I splashed out and got myself a box of the new 15mm Churchill tanks from Plastic Soldier Company the other week. I hadn't thought I wanted Churchill tanks. They are after all, awkward and ungainly looking and the Canadian Armoured Corps never used them, except during the disastrous Dieppe Raid. But ironically, due to a personality clash between commanders during the Italian campaign, 1st Canadian Infantry Div got much of it's armoured support from British RTR Churchills while the Canadian Armoured Division was supporting British and Indian units. And who's to say my troops may not want to be British in some scenario as well?

The box comes with 5 tanks and you have the option to build each one as either a MkIII, MkIV, MkVI(with 75mm gun), MkV CS (with 95mm howitzer) or a MkIII AVRE. So the option of fielding a troop of three heavy "Infantry" tanks and a couple of AVREs to support my infantry attacks seemed like a good one. I've put a couple together this past week while watching TV with Mrs. Rabbitman.

So far I've done up one Mk VI since that, according to Wikipedia, was the most common variant, especially during the Italian campaign. I also built an AVRE just because I think they're super cool.

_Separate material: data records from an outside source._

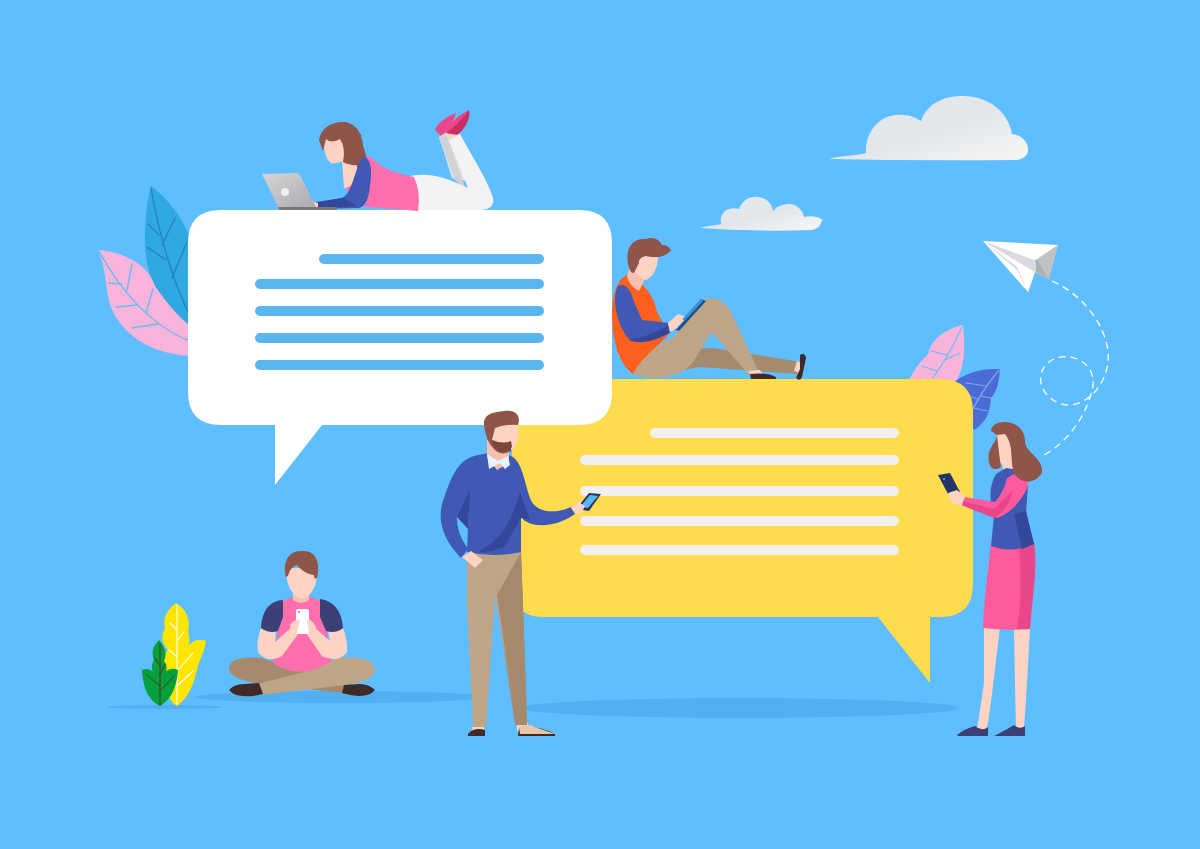
<!DOCTYPE html>
<html lang="en">
<head>
<meta charset="utf-8">
<title>People chatting around speech bubbles</title>
<style>
:root{--sky:#5fbeff;--shade:#52b0f0;--white:#fff;--yellow:#ffdc4d;--line-blue:#5bb6f0;--line-grey:#f1f0ee;--skin:#ffd3c4;--skin-dark:#f6bfae;--hair:#8f5549;--hair-dark:#7c463d;--pink:#ff6fae;--pink-hot:#ff5a9d;--pink-dark:#e8488a;--blue:#4059b5;--blue-dark:#33489a;--khaki:#bfa588;--khaki-dark:#a58a6e;--shoe:#3f2a28;--orange:#ff5f1f;--navy:#3b4175;--leaf-pink:#f8b4db;--leaf-blue:#30a8e0}
html,body{margin:0;height:100%;overflow:hidden;background:var(--sky)}
svg{display:block;width:1200px;height:849px}
.shade{fill:var(--shade)}.white{fill:var(--white)}.yellow{fill:var(--yellow)}
.skin{fill:var(--skin)}.skin-dark{fill:var(--skin-dark)}
.hair{fill:var(--hair)}.hair-dark{fill:var(--hair-dark)}
.pink{fill:var(--pink)}.pink-hot{fill:var(--pink-hot)}.pink-dark{fill:var(--pink-dark)}
.blue{fill:var(--blue)}.blue-dark{fill:var(--blue-dark)}
.khaki{fill:var(--khaki)}.khaki-dark{fill:var(--khaki-dark)}
.shoe{fill:var(--shoe)}.orange{fill:var(--orange)}.navy{fill:var(--navy)}
.vein,.trail,.lines{fill:none;stroke-linecap:round;stroke-linejoin:round}
.lines{stroke-width:10}
.trail{stroke:var(--white);stroke-width:1.3;stroke-dasharray:7 5;stroke-linecap:butt}
</style>
</head>
<body>
<svg viewBox="0 0 1200 849" role="img" aria-label="Five people using phones, a tablet and a laptop around two large speech bubbles">
<defs>
<linearGradient id="cloud-fill" x1="0" y1="0" x2="1" y2="1"><stop offset="0" stop-color="#e3eaee"/><stop offset=".5" stop-color="#e2e6e9"/><stop offset="1" stop-color="#f6f6f6"/></linearGradient>
<linearGradient id="laptop-fill" x1="0" y1="0" x2="1" y2="1"><stop offset="0" stop-color="#d6d6d8"/><stop offset="1" stop-color="#a9a9ae"/></linearGradient>
</defs>
<rect width="1200" height="849" fill="var(--sky)"/>

<g id="ground-shadows" class="shade">
<ellipse cx="740" cy="708" rx="218" ry="10"/>
<ellipse cx="340" cy="697" rx="145" ry="6"/>
<ellipse cx="165" cy="707" rx="58" ry="2"/>
</g>

<g id="clouds" fill="url(#cloud-fill)">
<path d="M829 159C842 155 855 156 866 153C865 128 884 112 903 115C911 115 916 118 921 121C927 104 943 96 963 96C988 96 1008 111 1012 134C1022 135 1029 143 1028 151C1027 157 1022 160 1014 160Q920 161 829 159Z"/>
<path d="M700 228C709 225 715 226 721 224C719 213 727 206 739 209C743 199 751 196 758 197C767 198 772 204 773 211C777 206 783 204 790 204C798 205 803 211 804 217C812 215 819 217 823 220C819 223 823 227 812 230Q755 232 700 228Z"/>
</g>

<g id="paper-plane">
<path class="trail" d="M1052 281C1090 298 1111 336 1108 362C1105 388 1085 406 1067 405C1050 403 1038 389 1041 374C1045 359 1062 353 1077 359C1092 365 1097 380 1090 397C1083 420 1067 442 1044 455"/>
<path fill="#bfc1c4" d="M1058 245L1036 259L1049 280Z"/>
<path class="white" d="M983 241L1058 245L1034 261L1028 292Z"/>
<path fill="#d9dadd" d="M983 241L1034 260L1048 279L1035 272L1028 292L1017 270Z"/>
<path class="white" d="M983 241L1017 267L1028 292L1035 272Z"/>
<path fill="#aeb0b4" d="M1036 259L1049 280L1036 272Z"/>
</g>

<g id="left-leaves">
<path fill="var(--leaf-blue)" d="M151 186C178 206 192 236 198 262V336C165 322 143 280 145 232Q146 203 151 186Z"/>
<path class="vein" stroke="#2580c0" stroke-width="1.3" d="M151 188C158 230 172 280 190 316M159 235L148 224M166 260L147 247M162 245L175 218M172 278L187 242"/>
<path fill="var(--leaf-pink)" d="M98 250C126 252 149 266 155 286C166 302 179 318 195 330V356C160 356 124 340 111 307C105 292 108 274 98 250Z"/>
<path class="vein" stroke="#6bbcf0" stroke-width="1.4" d="M99 251C121 292 153 327 190 341M122 284L109 283M138 305L116 307M158 324L132 328M127 290L132 264M146 313L153 289"/>
</g>

<g id="right-leaves">
<path fill="var(--leaf-pink)" d="M963 325C943 329 931 341 928 354C920 362 913 371 907 384H955C964 369 966 350 963 325Z"/>
<path class="vein" stroke="#6bbcf0" stroke-width="1.2" d="M962 327Q948 358 930 382M947 355L931 351M937 371L922 366M944 360L960 353"/>
<path fill="#4a6cd4" d="M1000 369C979 368 963 374 950 385L974 430C989 421 990 408 991 398C998 390 999 380 1000 369Z"/>
<path class="vein" stroke="#7da7f0" stroke-width="1.2" d="M999 370Q982 390 967 420M986 386L966 383M978 399L962 394M980 396L991 398M973 408L988 411"/>
</g>

<g id="yellow-bubble">
<path class="yellow" d="M543 379H940Q973 379 973 412V584Q973 617 940 617H930V683L878 617H543Q512 617 512 584V412Q512 379 543 379Z"/>
<path class="lines" stroke="var(--line-grey)" d="M655 433H894M585 460H894M585 491H894M585 521H894M585 550H894"/>
</g>

<g id="white-bubble">
<path class="white" d="M221 210H579Q612 210 612 243V392Q612 425 579 425H322L275 485V425H221Q188 425 188 392V243Q188 210 221 210Z"/>
<path class="lines" stroke="var(--line-blue)" d="M324 259H539M260 284H539M260 311H539M260 338H539M260 365H539"/>
</g>

<g id="woman-with-laptop">
<path class="pink-dark" d="M435 130C437 123 446 117 456 113C454 121 449 130 442 137Z"/>
<path fill="#e2e3e6" d="M439 137L448 131L470 182L452 178Z"/>
<path fill="#d0d2d6" d="M439 138L446 133L466 190L455 180Z"/>
<path fill="#f3f3f3" d="M410 176C432 172 448 179 468 188L448 138L460 134C473 158 488 181 493 198Q495 209 481 210H410Z"/>
<path class="pink-dark" d="M446 133C449 124 458 115 469 110C471 119 464 130 456 136Z"/>
<path class="skin" d="M445 134L456 128L459 135L449 140Z"/>
<path fill="#c92f67" d="M446 133C453 128 462 120 469 110C471 119 464 130 457 135Z"/>
<path class="pink" d="M343 166C350 157 365 152 373 159C382 169 396 173 414 177Q421 192 418 211L368 207C355 205 342 190 343 166Z"/>
<path class="hair-dark" d="M342 134H361V168L344 166Z"/>
<path class="skin" d="M324 138C323 149 326 160 331 163Q338 164 342 161L344 188C352 188 359 179 357 165L348 133Z"/>
<path class="hair" d="M319 140C321 127 333 121 345 122C357 124 362 134 363 145C365 153 368 159 366 163C360 166 350 166 343 162Q346 148 340 139Q331 144 326 139L323 151Z"/>
<path class="blue" d="M362 157C370 156 373 168 370 185C369 198 366 206 359 208L317 209L316 202L342 198C352 194 354 172 362 157Z"/>
<path class="blue-dark" d="M318 202L343 198L357 206L317 209Z"/>
<path class="skin" d="M318 203L309 201L304 205L310 209H318Z"/>
<path fill="url(#laptop-fill)" d="M262 174L296 173Q299 173 301 177L316 207L279 209Z"/>
<path fill="#77777d" d="M278 207H337V210H279Z"/>
<circle cx="285" cy="192" r="4" fill="#efefef"/>
</g>

<g id="man-with-tablet">
<path class="khaki-dark" d="M672 350L713 348L801 362L797 374L700 367L666 373Z"/>
<path class="skin" d="M797 361L804 364L801 373L794 371Z"/>
<path class="shoe" d="M800 355Q805 352 806 358L802 377Q800 382 796 378L800 369Z"/>
<path class="khaki" d="M633 374C641 354 658 344 673 338L697 305C708 293 724 298 731 312L760 374H748L712 332L693 362Q681 378 650 378Z"/>
<path class="skin" d="M748 371L760 370L764 376H751Z"/>
<path class="shoe" d="M750 374Q767 372 776 377V379H751Z"/>
<path class="orange" d="M627 275C641 280 654 294 657 312L669 334C656 349 642 356 633 374C618 362 613 342 612 317C612 296 616 280 627 275Z"/>
<path class="skin-dark" d="M630 266L648 273L639 291Q628 285 627 276Z"/>
<path class="skin" d="M632 260L637 252H658C659 265 654 277 646 280Q634 277 632 260Z"/>
<path class="hair" d="M628 264C625 247 633 238 646 239C653 236 660 240 662 245Q668 245 671 250C665 258 654 258 646 256Q638 258 639 263L636 269Q632 279 628 264Z"/>
<path class="blue" d="M618 286C626 282 631 291 634 302L642 320L669 323L671 332C658 338 642 344 631 341C620 332 610 301 618 286Z"/>
<path class="blue-dark" d="M630 340Q647 337 670 325L671 332Q645 347 630 340Z"/>
<path class="skin" d="M668 323L678 314L686 317L680 326L670 332Z"/>
<path fill="#22508c" d="M674 329L701 299L706 301L679 331Z"/>
<path fill="#3c93d6" d="M674 328L701 299L703 301L676 330Z"/>
<path class="skin" d="M668 323L677 317L684 320L677 328L670 332Z"/>
</g>

<g id="yellow-plant">
<path fill="#ffe600" d="M176 603C186 609 191 620 188 631C190 638 189 642 189 645C195 639 201 639 206 641C205 651 200 658 198 666C195 676 193 694 177 706C164 697 167 684 166 672C160 664 164 654 168 650C161 642 161 635 165 628C162 619 167 609 176 603Z"/>
<path class="vein" stroke="#fff" stroke-width="1.1" d="M177 605V704M177 630L170 623M177 641L184 632M177 657L169 650M177 671L193 653M177 686L193 671"/>
<path fill="#00a13a" d="M159 640C166 648 167 655 164 661C167 665 167 668 166 671Q173 667 178 670C177 682 174 698 160 706C146 699 143 684 142 670Q148 667 153 672C151 667 152 663 154 660C151 652 153 646 159 640Z"/>
<path class="vein" stroke="#5b3620" stroke-width="1" d="M160 644V705M160 666L155 658M160 675L165 664M160 686L147 675M160 691L174 676"/>
</g>

<g id="boy-with-phone">
<path class="khaki-dark" d="M262 658C240 656 228 660 229 670Q232 680 262 684L343 693L346 682L290 668Z"/>
<path class="khaki" d="M338 658C362 656 375 660 375 671Q372 682 344 685L262 695L257 684L312 670Z"/>
<path class="shoe" d="M229 690Q234 684 244 684L259 683L263 694Q237 700 229 690ZM375 690Q369 684 360 684L344 685L342 693Q367 700 375 690Z"/>
<path class="pink" d="M281 602Q302 590 322 602L326 625L331 662Q301 681 273 663L279 625Z"/>
<path class="skin" d="M261 628L276 631L275 642L293 626L299 633L282 656Q266 664 258 652Q256 641 261 628ZM343 628L328 631L330 641L313 626L306 633L322 656Q338 664 347 652Q348 641 343 628Z"/>
<path class="navy" d="M283 600C269 601 262 611 261 628Q269 634 278 631L283 617ZM320 599C334 601 342 611 343 628Q336 634 326 631L320 617Z"/>
<path class="skin-dark" d="M293 586H309V600Q301 606 293 600Z"/>
<path class="skin" d="M286 568H317C318 583 313 596 302 599C291 596 286 584 286 568Z"/>
<path class="hair" d="M286 577C282 562 289 550 302 551C315 550 321 561 317 578Q314 580 314 575Q304 574 297 565Q290 567 288 576Z"/>
<path class="skin" d="M290 625Q295 618 301 621L309 619L316 627L310 634H295Z"/>
<rect class="white" x="296" y="609" width="13" height="25" rx="2"/>
<circle cx="299" cy="612" r="1" fill="#898b98"/>
<path class="skin" d="M290 627Q295 619 300 620L297 633H292ZM316 627Q310 617 307 621L309 633H313Z"/>
</g>

<g id="bearded-man">
<path class="skin" d="M473 725H484V732H472ZM517 723H528V731H517Z"/>
<path class="shoe" d="M468 734Q474 727 485 730V736H468ZM518 736L519 728Q534 724 555 734V736Z"/>
<path fill="#e9c6a7" d="M519 727Q527 722 535 727L555 734H520Z"/>
<path class="khaki-dark" d="M493 553L521 551L523 603L527 725H515L495 590Z"/>
<path class="khaki" d="M467 552H521L517 725L495 596L486 727H473L467 603Z"/>
<path class="khaki-dark" d="M497 595L521 552L523 610L527 725H516Z"/>
<path class="blue" d="M474 456Q497 450 511 456C522 461 524 481 530 498C535 512 553 515 571 507L575 514C552 530 528 527 521 517V552Q494 558 467 552L469 503L457 517Q456 532 468 549L461 558C440 536 437 516 444 498C451 478 457 461 474 456Z"/>
<path class="blue-dark" d="M470 490L468 529L457 517ZM520 492L530 520L521 518L505 546Q492 553 478 552Q508 538 520 492Z"/>
<path class="skin" d="M462 557L471 551L483 560L475 568Z"/>
<path class="skin-dark" d="M487 440H509V463L497 470L487 457Z"/>
<path fill="#e4f5ff" d="M487 454L498 461L508 456L510 465L505 469L500 463L489 469Z"/>
<path class="skin" d="M489 424H518V438Q516 452 501 452Q490 447 489 424Z"/>
<path class="hair" d="M484 425C483 414 494 412 504 411C517 409 521 417 518 425Q505 424 495 428L492 440Q500 444 511 442V451Q500 457 493 448Q486 441 484 425Z"/>
<path class="hair-dark" d="M492 440Q502 445 511 441L512 447Q508 452 502 452Q493 450 492 440Z"/>
<path class="skin" d="M572 507L582 499L591 501L589 509L576 514Z"/>
<path fill="#293858" d="M576 509L589 493L601 494L589 511Z"/>
<path fill="#56b7f4" d="M580 507L590 495L598 496L588 508Z"/>
<path class="skin" d="M571 508L580 503L585 506L582 512L576 514Z"/>
</g>

<g id="woman-with-phone">
<path class="skin" d="M984 627H1000L992 694L987 730H977L984 683ZM1014 627H1030L1027 683L1024 728H1016L1015 686Z"/>
<path class="navy" d="M957 735Q964 729 975 726Q982 732 988 727V736H958ZM994 736Q1006 730 1014 725Q1020 730 1025 726V736Z"/>
<path class="pink-hot" d="M991 542H1034C1038 568 1032 598 1030 629Q1006 631 983 628C984 598 988 573 991 542Z"/>
<path class="pink-dark" d="M1019 544L1034 542C1038 569 1032 597 1030 629L1017 629Q1023 596 1019 544Z"/>
<path class="hair" d="M1004 424C1018 421 1025 432 1025 441C1025 453 1043 457 1042 472C1037 483 1023 484 1013 478L1001 444Z"/>
<path class="skin" d="M997 434L1013 432V459L1018 470L1005 477L1002 464Q995 460 997 434Z"/>
<path class="blue" d="M996 474L1006 468L1019 470L1028 485L1026 514L1034 544Q1012 554 991 546L994 516Q986 491 996 474Z"/>
<path class="blue-dark" d="M1014 514L1026 511L1034 544L1022 549Z"/>
<path class="pink-hot" d="M1016 473Q1028 474 1028 486C1022 500 1010 514 997 518L962 505L964 497L995 502Q1004 492 1007 478Z"/>
<path class="pink-dark" d="M963 501L994 509L1013 490Q1008 511 994 518L961 505Z"/>
<path class="hair" d="M991 431C992 422 1004 420 1014 424C1025 429 1024 442 1025 448C1027 459 1043 458 1042 472C1037 483 1023 485 1015 475C1009 463 1015 447 1005 434L997 435Q999 454 1001 467C991 474 987 462 989 453C991 445 996 442 997 435Z"/>
<path class="skin" d="M964 496L956 489L949 494L951 501L962 506Z"/>
<path fill="#233567" d="M938 475L950 473L960 492L948 494Z"/>
<circle cx="944" cy="479" r="1" fill="#8597c4"/>
<path class="skin" d="M948 493L957 490L965 497L961 506L951 502Z"/>
</g>
</svg>
</body>
</html>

The hulls and tracks went together with ease. As usual I found if you aren't getting a good fit you are probably trying to put things together backwards. The track assemblies come moulded as one piece which is very nice. The Mk VI turret is one piece and pretty easy to put together, although I  realize I glued on the wrong turret bustle. I'm going to say it was a field workshop modification. The MkIII turret is a little trickier, with four sides, the bottom and roof all needing to come together. I had to trim some overhang off the front mantlet and when it came to the turret bustle I discovered I had put the back wall of the turret on upside down and had to trim the locating lip off to get the bustle on! The 290mm Petard was a tight squeeze and you can see some pressure marks in the plastic.

The new command figure is nice. His arms are separate and you can glue them on with the binoculars up to his eyes, down at his waist, or I chose a more dramatic mid-way to catch him in the act of bringing the binoculars up to view a potential threat. I also opted to use a commander from a PSC Sherman M4A4 (he's the green fellow) to give a bit of variety and have him hunkered down in the hatch of the AVRE. Having the open hatches moulded on already was also very nice. I found trying to glue the hatches in place on the Shermans a bit fiddly.

All in all a good kit to get for your British WW2  force or to provide some exotic support for your Canadians, and at $7 Cdn a tank the price isn't bad.

Monday, December 9, 2013

Austrian Jaegers

Broke my painting doldrums last week with a small unit of 15mm jaegers for my Seven Year's War Austrian army.

These are from a large box of Lancashire figures I got very cheap a few years back. So I think this unit might have cost me about .50 cents, including the cost of the fenders washers they're based upon!

Although the Austrians already have 2 battalions of Pandours (and I have more in the lead pile!) I thought these more regular skirmishers would be fun.

As you can see I've got five guns of various calibers and crews lined up for my Austrian army as well. In the box behind them are a battalion of musketeers and a battalion of grenadiers waiting their turn.

Monday, December 2, 2013

Fabulous Christmas Sale!

Festive Greetings to one and all!

Since this is the season of gift giving, I'm running a 20% off Christmas sale on everything in stock from now until 5 Jan 2014.

Use the coupon code "Christmas2013" on page 2 when you check out.

In the meantime, please enjoy this picture of our family Christmas tree from last year.